Has earned thy praise.

Messenger, Isabella, Diego.

Isabella {to Messenger).

Now speak, and nothing hide

Of weal or woe : be Truth upon thy lips !

What tidings bear'st thou from the mountain Seer ?
Mess. . His answer, " Quick, retrace thy steps — the lost one

Is found."


fsABELLA. Auspicious tongue ! Celestial souufts

Of peace and joy ! thus ever to my vows,
Thrice honoured Sage, thy kindly message spoke !
But say, which heaven-directed brother traced
My daughter ?

Messenger. 'Twas thy eldest born that foun'l

The deep-secluded maid.

Isabella. ' Is it Don Manuel

That gives her to my arms ? Oh, he was ever
The cliild of blessing ! Tell me, hast thou borne
My offering to the aged man ? — the tapers
To bum before his Saint ? for gifts, the prize
Of worldly hearts, the man of God disdains.

Mess. . He took the torches from my hands in silence,
And stepping to the altar — where the lamp
Burned to his Saint — illumed them at its fire,
And instant set in flames the hermit cell.
Where he has honoured God these ninety years !

IsAB. . What hast thou said ? What horrors fright my soul ?

Mess . And three times shrieking "Wo!" with downward
He fled ; but silent with uplifted arm
Beckoned me not to follow, nor regard him !
So hither I have hastened, terror sped.

IsAB. O, I am tossed amid the surge again

Of doubt and anxious fears ; thy tale appals
With ominous sounds of ill. My daughter found —
Thou say St ; and by my eldest bom, Don Manuel ?
The tidings ne'er shall bless, that heralded
This deed of woe !

Messenger. My Mistress ! look around.

Behold the hermit's message to thine eyes
Fulfilled. Some charm deludes my sense, or hither
Thy daughter comes, girt by the warlike train
Of thy two sons !

[Beatrice is carried in by the Second Chorus
on a litter, and placed in the front of the stage
She is still without perception, and motionless

4'jo the bride of me8s1sa.

Isabella, Diego, Messenger, Beatrice.

Choi-us (BoHEMUND, RoGER, HippoLTTE, and the other nim
followers of Don C^sar).

Chor'us (Bohemund). Here at thy feet we lay

The maid, obedient to our Lord's command :
'Twas thus he spoke — " Conduct her to my mother;
And tell her that her sou, Don Caesar, sends her ! "

Isabella (is advancing towards her with outstretched arms, and
starts back in horror).
Heavens ! she is motionless and pale !

Chorus (Bohemund). She lives,

She will awake, but give her time to rouse
From the dread shock that holds each sense enthralled

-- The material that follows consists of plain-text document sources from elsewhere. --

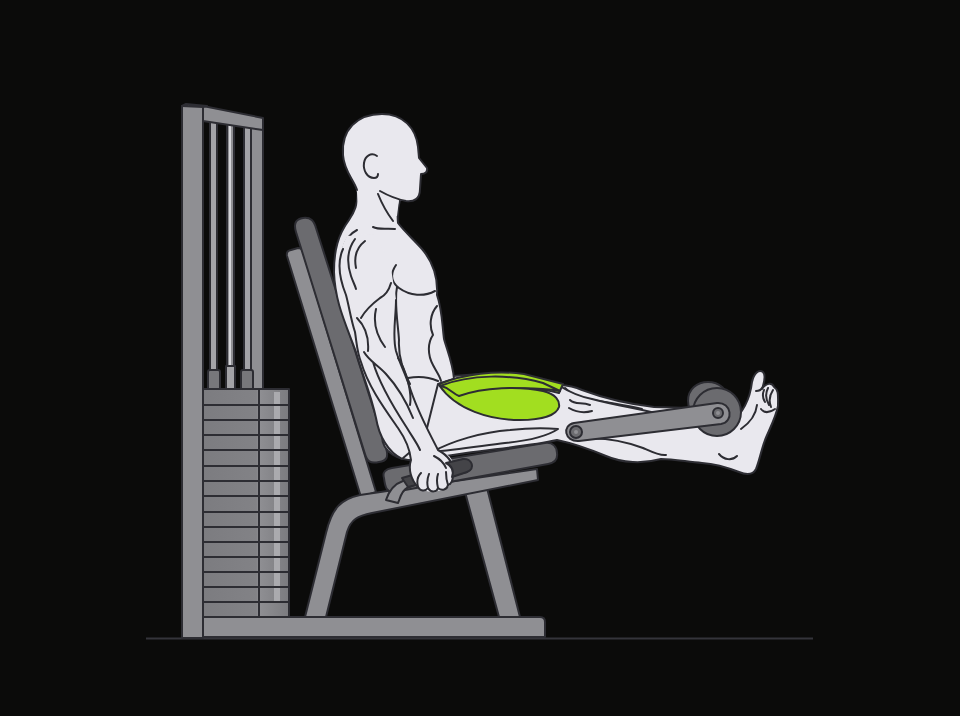
<!DOCTYPE html>
<html lang="en">
<head>
<meta charset="utf-8">
<title>Seated leg extension</title>
<style>
:root{--night:#0b0b0a;--ink:#2d2d33;--skin:#e9e8ee;--metal:#8f8f93;--metal-light:#a3a3a7;--metal-dark:#77777b;--pad:#6b6b6f;--grip:#444448;--muscle:#a2de20;--floor:#34343a}
html,body{margin:0;background:var(--night);overflow:hidden}
svg{display:block;width:960px;height:716px}
.outlined{stroke:var(--ink);stroke-width:2;stroke-linejoin:round;stroke-linecap:round}
.metal{fill:var(--metal)}
.light{fill:var(--metal-light)}
.dark{fill:var(--metal-dark)}
.pad{fill:var(--pad)}
.grip{fill:var(--grip)}
.skin{fill:var(--skin)}
.muscle{fill:var(--muscle)}
.contour{fill:none;stroke:var(--ink);stroke-width:2;stroke-linecap:round;stroke-linejoin:round}
</style>
</head>
<body>
<svg viewBox="0 0 960 716" role="img" aria-label="Figure doing a seated leg extension on a weight machine, thigh muscles highlighted in green">
<defs>
<linearGradient id="stack-shade" x1="0" x2="1" y1="0" y2="0">
<stop offset="0" stop-color="#7c7c80"/><stop offset=".62" stop-color="#828286"/><stop offset=".65" stop-color="#8f8f93"/><stop offset="1" stop-color="#7b7b7f"/>
</linearGradient>
<path id="plate-gap" d="M203 0H289"/>
</defs>
<rect width="960" height="716" fill="var(--night)"/>
<path id="floor" d="M146 638.5H813" stroke="var(--floor)" stroke-width="2"/>

<g id="weight-tower" class="outlined">
<path class="metal" d="M250 126L263 129V392H250Z"/>
<g id="guide-rods">
<path class="light" d="M210 122H217V374H210Z"/>
<path class="metal" d="M227 124H234V374H227Z"/>
<path class="light" d="M244 126H251V374H244Z"/>
<path d="M230 126V372" stroke="#d4d4d8"/>
</g>
<path class="metal" d="M203 106L263 118V130L203 121Z"/>
<path class="dark" d="M208 372Q208 370 210 370H218Q220 370 220 372V390H208ZM241 372Q241 370 243 370H251Q253 370 253 372V390H241Z"/>
<path class="light" d="M226 366H235V390H226Z"/>
<g id="weight-stack">
<rect x="203" y="389" width="86" height="229" fill="url(#stack-shade)"/>
<rect x="274" y="392" width="6" height="210" fill="#aaaaae" stroke="none"/>
<use href="#plate-gap" y="405"/><use href="#plate-gap" y="420"/><use href="#plate-gap" y="435"/><use href="#plate-gap" y="450"/><use href="#plate-gap" y="466"/><use href="#plate-gap" y="481"/><use href="#plate-gap" y="496"/><use href="#plate-gap" y="512"/><use href="#plate-gap" y="527"/><use href="#plate-gap" y="542"/><use href="#plate-gap" y="557"/><use href="#plate-gap" y="572"/><use href="#plate-gap" y="587"/><use href="#plate-gap" y="602"/>
<path d="M259 390V617"/>
</g>
</g>

<g id="bench-frame" class="outlined">
<path class="metal" d="M287 256Q286 251 291 250L298 248Q302 248 303 252L376 492L361 497Z"/>
<path class="metal" d="M465 492L487 488L520 617H499Z"/>
<path class="metal" d="M537 469L538 480L372 513C358 516 351 519 347 532L326 617H305L326 533C332 508 341 499 360 495Z"/>
<path class="metal" d="M203 617H540Q545 617 545 622V637H203Z"/>
<path class="metal" d="M182 106H203V638H182Z"/>
<path class="light" d="M182 106L186 104L207 106L203 107Z"/>
</g>

<g id="far-leg" class="outlined">
<path class="skin" d="M548 386C562 384 572 385 582 390C606 399 628 404 654 407L690 408L690 430L570 425Z"/>
<path class="contour" d="M565 388C571 395 580 399 592 400C612 403 630 406 642 409"/>
</g>

<g id="pads" class="outlined">
<path class="pad" d="M296 232C293 222 297 219 303 218C311 217 314 221 316 228L386 448C389 458 386 461 379 462C370 464 367 461 365 454Z"/>
<path class="pad" d="M384 478C382 472 386 469 392 468L545 443C553 442 557 447 557 453C558 460 554 463 548 464L394 492C387 493 385 487 384 478Z"/>
</g>

<g id="figure">
<path id="near-leg" class="skin outlined" d="M385 400C396 380 415 375 440 377L480 374L558 385C566 390 576 396 592 399C614 405 640 409 664 415C690 426 712 430 730 424C742 414 750 400 752 382C754 373 759 369 763 372C766 375 764 383 762 389C766 383 772 382 774 387C779 390 778 396 778 406C776 417 769 430 765 440C761 451 759 462 756 469C753 475 746 475 739 472C726 467 716 464 702 463C688 462 674 459 661 459C643 464 622 463 606 456C594 451 576 444 557 440C530 446 494 449 466 453L420 460C398 462 382 452 382 436Z"/>
<path class="contour" d="M570 400C575 405 581 402 590 405M569 408C576 412 585 413 592 411M582 439C604 437 624 441 643 448C652 452 660 456 666 455M719 454C724 460 732 461 737 456M741 429C751 422 756 414 757 405M764 390C762 395 763 399 765 402M768 388C765 394 766 400 769 405M773 390C769 396 769 402 771 407M761 409C764 413 769 413 775 409"/>
<path id="far-toes" class="contour" d="M756 391C759 391 761 390 762 388"/>
<path id="hamstring" class="skin outlined" d="M432 452C452 441 482 432 510 430C529 428 544 428 558 429C546 437 526 441 505 443C481 446 455 450 432 452Z"/>

<path id="torso" class="skin outlined" d="M357 188C359 200 356 210 349 220C338 235 334 250 334 272C335 302 345 322 356 352C362 374 371 394 376 418C379 436 388 452 402 459L424 440L438 384L454 379C453 364 447 350 444 339C442 323 442 309 437 295C438 279 433 262 422 249C413 239 404 231 398 223C397 213 398 207 400 200Z"/>
<path id="head" class="skin" d="M357 192C354 180 344 171 343 155C341 130 357 114 382 114C403 114 416 128 418 147L419 158L427 168C428 172 425 174 421 174L420 189C420 199 414 202 406 201L399 200L397 216L358 216Z"/>
<path class="contour" d="M357 190C354 180 344 171 343 155C341 130 357 114 382 114C403 114 416 128 418 147L419 158L427 168C428 172 425 174 421 174L420 189C420 199 414 202 406 201C396 199 387 195 380 191M377 156C371 152 365 156 364 163C363 170 367 178 374 178C377 178 378 176 378 174"/>
<path class="contour" d="M378 194C382 204 387 213 393 221M373 227C379 230 387 228 395 229M396 265C390 274 391 282 399 288C410 296 424 297 435 291M397 287C394 302 398 324 399 340C398 358 404 372 410 384M437 306C430 314 429 326 433 335C428 342 427 354 433 365C436 371 440 376 441 381M408 378C418 376 429 377 438 381M357 230C349 234 345 241 343 249"/>

<g id="thigh-muscles" class="muscle outlined">
<path d="M439 384C464 374 496 370 524 374L563 384L559 393C535 387 510 388 490 389C474 391 460 394 450 396Z"/>
<path d="M440 386C470 374 512 374 543 383L560 391C530 386 484 388 458 397Z"/>
<path d="M439 385C450 388 453 394 459 396C484 387 520 386 543 391C556 394 560 401 559 407C556 416 540 420 520 420C490 420 456 410 439 385Z"/>
</g>

<g id="handle" class="outlined">
<path class="metal" d="M386 500C389 491 394 484 403 481L430 470L432 478L407 488C401 491 400 499 398 503Z"/>
<path class="grip" d="M402 478L464 460C471 459 474 468 467 472L408 487Z"/>
</g>

<g id="arm">
<path class="skin" d="M347 236C337 252 339 278 346 295C349 306 351 320 355 332C357 345 357 352 361 362C368 386 384 408 398 428C407 441 410 450 411 460C408 469 411 480 418 487C426 494 440 492 447 488C453 484 455 473 453 463C451 456 446 453 438 450C429 432 417 411 409 385C403 369 399 361 396 349C392 335 396 315 396 300L390 262L374 234Z"/>
<path class="contour" d="M343 249C337 262 340 280 346 295C349 306 351 320 355 332C357 345 357 352 361 362C368 386 384 408 398 428C407 441 410 450 411 460C408 469 411 480 418 487C420 491 425 492 428 488C431 493 437 492 438 488C442 491 447 490 448 485C452 484 453 479 453 474C454 464 449 456 438 450C429 432 417 411 409 385C404 371 400 364 396 351C392 335 396 318 396 300"/>
<path class="contour" d="M355 239C347 250 347 264 351 276C353 282 355 285 356 289M365 241C356 248 354 258 356 268M391 283C389 290 386 295 380 298C372 304 365 311 361 318M376 309C373 322 377 336 385 347M357 318C366 327 369 338 368 351M364 352C369 361 378 365 386 374C397 386 405 398 413 418M373 362C379 383 392 405 407 428C413 438 417 443 420 450M398 358C407 371 412 394 410 405M421 473C417 477 417 483 418 487M429 474C427 479 427 484 428 488M438 474C436 480 437 484 438 488M446 472C446 477 447 482 448 485M434 456C440 459 444 463 446 468"/>
</g>
<path class="grip outlined" d="M446 463L463 459C472 458 476 469 467 472L452 477C454 471 452 466 446 463Z"/>
</g>

<g id="leg-lever" class="outlined">
<path class="pad" d="M688 401C688 389 697 382 708 382C720 382 727 390 728 398L716 420C699 421 688 413 688 401Z"/>
<circle class="pad" cx="717" cy="412" r="24"/>
<path class="metal" d="M574 423L717 403C732 402 734 422 721 424L579 441C564 442 562 425 574 423Z"/>
<circle class="pad" cx="576" cy="432" r="6"/>
<circle class="pad" cx="718" cy="413" r="5"/>
<circle cx="576" cy="432" r="2" fill="var(--metal)" stroke="none"/>
<circle cx="718" cy="413" r="2" fill="var(--metal)" stroke="none"/>
</g>
</svg>
</body>
</html>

IsAB. My daughter! Child of all my cares and pains !
And is it thus I see thee once again ?
Thus thou returnest to thy father's halls !
O let my breath relume thy vital spark ;
Yes ! I will strain thee to a mother's arms
And hold thee fast — till, from the frost of death
Released, thy life-warm current throbs again

[To the Chorus
Where hast thou found her ? Speak I What dire mis-
Has caused this sight of woe ?

Chorus (Bohemund). My lips are dumb !

Ask not of me : thy son will tell thee all —
Don Csesax — for 'tis he that sends her.

Isabella. Tell me.

Would 'st thou not say Don Manuel ?

Chorum ^^Bohemund). 'Tis Don Caesar

That sends her to thee.

Isabella [to the Messenger). How declared the Seer**
Speak ! Was it not Don Manuel ?

Messenger. 'Twas he !

Thy elder bom.

Isabella. Be blessings on his head

Whiche'er it be ; to him I owe a daughter
Alas ! that in this blissful hour, so long
Expected, long implored, some envious Fiend
Should mar my joy ! Oh, I must stem the tide



Of nature's transport ! In her childhood's home

I see my daughter ; me she knows not — heeds not—

Nor answers to a mother's voice of love !

Ope, ye dear eyelids — hands be warm — and heave

Thou lifeless bosom with responsive throbs

To mine! 'Tis she I — Diego, look! 'tis Beatrice!

The long-concealed — the lost — the rescued one !

Before the world I claim her for my own !

Chorus (Bohemund).

Online LibraryFriedrich SchillerThe works of Frederick Schiller, translated from the German (Volume 3) → online text (page 32 of 37)